A Doll’s House, a screenplay written by Henrik Ibsen during the 19th century showcases Nora a wife who is living, as any other woman, in an oppressed era for woman. A time when men ruled and women were docile obeying their husbands and fathers implicitly. Nora’s life is staged into itself. According to Ibsen’s play, there are little secrets that are told not only to ourselves but to those around us. Therefore, the ability to understand the changes as secrets unfold and the manipulation of lies told, take on new meaning.
Ibsen, Henrik. The Project Gutenberg EBook of a Doll's House. [EBook #2542]. The Project Gutenberg, 13 Dec. 2008. Web. 14 Mar. 2011. .
Ibsen, Henrik. A Doll House. The Bedford Introduction to Drama. Ed. Lee A. Jacobus. Boston: Bedford/ST. Martin’s, 2001. 659 – 688.
Throughout A Doll’s House, Henrik Ibsen illustrates through an intriguing story how a once infantile-like woman gains independence and a life of her own. Ibsen creates a naturalistic drama that demonstrates how on the outside Nora and Torvald seam to have it all, but in reality their life together is empty. Instead of meaningful discussions, Torvald uses degrading pet names and meaningless talk to relate to Nora. Continuing to treat Nora like a pampered yet unimportant pet, Torvald thoroughly demonstrates how men of his era treat women as insignificant items to be possessed and shown off. While the Helmer household may have the appearance of being sociably acceptable, the marriage of Torvald and Nora was falling apart because of the lack of identity, love, and communication.

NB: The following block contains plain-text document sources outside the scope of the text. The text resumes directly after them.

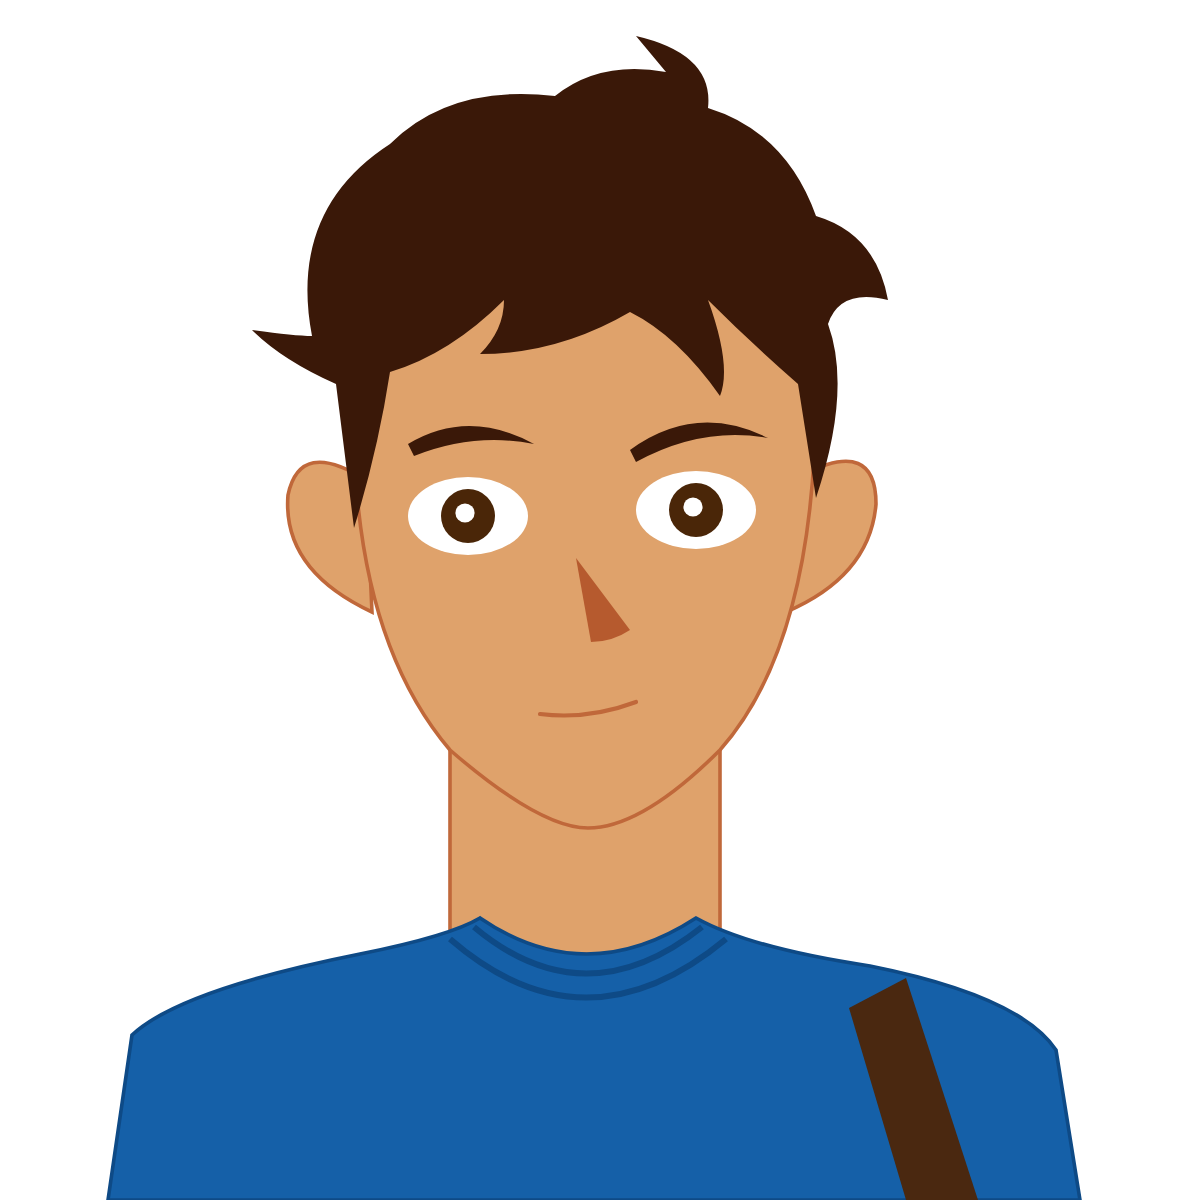
<!DOCTYPE html>
<html lang="en">
<head>
<meta charset="utf-8">
<title>Avatar – Young Man in Blue Sweater</title>
<link rel="stylesheet" href="https://fonts.googleapis.com/css2?family=Inter&display=swap">
<style>
  :root {
    --page-bg: #ffffff;
    --skin: #dfa26b;
    --skin-line: #c0683a;
    --skin-shade: #b65a2e;
    --hair: #3a1808;
    --eye-white: #ffffff;
    --iris: #4a2608;
    --sweater: #1560a8;
    --sweater-rib: #0e4a86;
    --strap: #4a2810;
  }
  html, body {
    margin: 0;
    padding: 0;
    width: 1200px;
    height: 1200px;
    overflow: hidden;
    background: var(--page-bg);
    font-family: "Inter", sans-serif;
  }
  .avatar {
    display: block;
    width: 1200px;
    height: 1200px;
  }
  .skin { fill: var(--skin); stroke: var(--skin-line); stroke-width: 1.2; }
  .hair { fill: var(--hair); }
  .eye-white { fill: var(--eye-white); }
  .iris { fill: var(--iris); }
  .brow { fill: var(--hair); }
  .nose { fill: var(--skin-shade); }
  .mouth { fill: none; stroke: var(--skin-line); stroke-width: 1.4; stroke-linecap: round; }
  .sweater { fill: var(--sweater); stroke: var(--sweater-rib); stroke-width: 1.2; }
  .collar { fill: none; stroke: var(--sweater-rib); stroke-width: 2; }
  .strap { fill: var(--strap); }
</style>
</head>
<body>
<svg class="avatar" viewBox="0 0 400 400" role="img" aria-label="Cartoon avatar of a young man with dark messy hair, wearing a blue sweater and a bag strap">
  <defs>
    <g id="eye">
      <ellipse class="eye-white" cx="0" cy="0" rx="20" ry="13"/>
      <circle class="iris" cx="0" cy="0" r="9"/>
      <circle class="eye-white" cx="-1" cy="-1" r="3.2"/>
    </g>
  </defs>

  <g class="torso">
    <path class="skin" d="M150 240 L150 318 L240 318 L240 240 Z"/>
    <path class="sweater" d="M36 400 L44 345 Q60 330 120 318 Q150 312 160 306 Q195 330 232 306 Q250 316 290 322 Q340 332 352 350 L360 400 Z"/>
    <path class="collar" d="M158 309 Q195 340 234 309"/>
    <path class="collar" d="M150 313 Q195 352 242 313"/>
    <path class="strap" d="M283 336 L302 326 L326 400 L302 400 Z"/>
  </g>

  <g class="head">
    <path class="skin" d="M122 160 Q100 146 96 165 Q94 190 124 204 Z"/>
    <path class="skin" d="M268 158 Q292 146 292 168 Q290 192 262 204 Z"/>
    <path class="skin" d="M118 130 Q116 210 150 250 Q180 276 196 276 Q214 276 240 250 Q272 214 272 130 Q260 88 195 88 Q128 88 118 130 Z"/>

    <path class="hair" d="M104 112 Q96 70 130 48 Q150 28 185 32 Q200 20 222 24 L212 12 Q238 18 236 36 Q262 44 272 72 Q292 78 296 100 Q280 96 276 108 Q284 130 272 166 L266 128 Q250 114 236 100 Q244 122 240 132 Q226 112 210 104 Q186 118 160 118 Q168 110 168 100 Q150 118 130 124 Q126 150 118 176 L112 128 Q94 120 84 110 Q98 112 104 112 Z"/>

    <path class="brow" d="M136 148 Q156 136 178 148 Q158 144 138 152 Z"/>
    <path class="brow" d="M210 150 Q232 134 256 146 Q234 142 212 154 Z"/>

    <use href="#eye" x="156" y="172"/>
    <use href="#eye" x="232" y="170"/>

    <path class="nose" d="M192 186 L210 210 Q204 214 197 214 Z"/>
    <path class="mouth" d="M180 238 Q196 240 212 234"/>
  </g>
</svg>
</body>
</html>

Ibsen, Henrik. "A Doll’s House." Perrine's Literature. Forth Worth: Harcourt Brace College Publishers, 1998. pp. 967-1023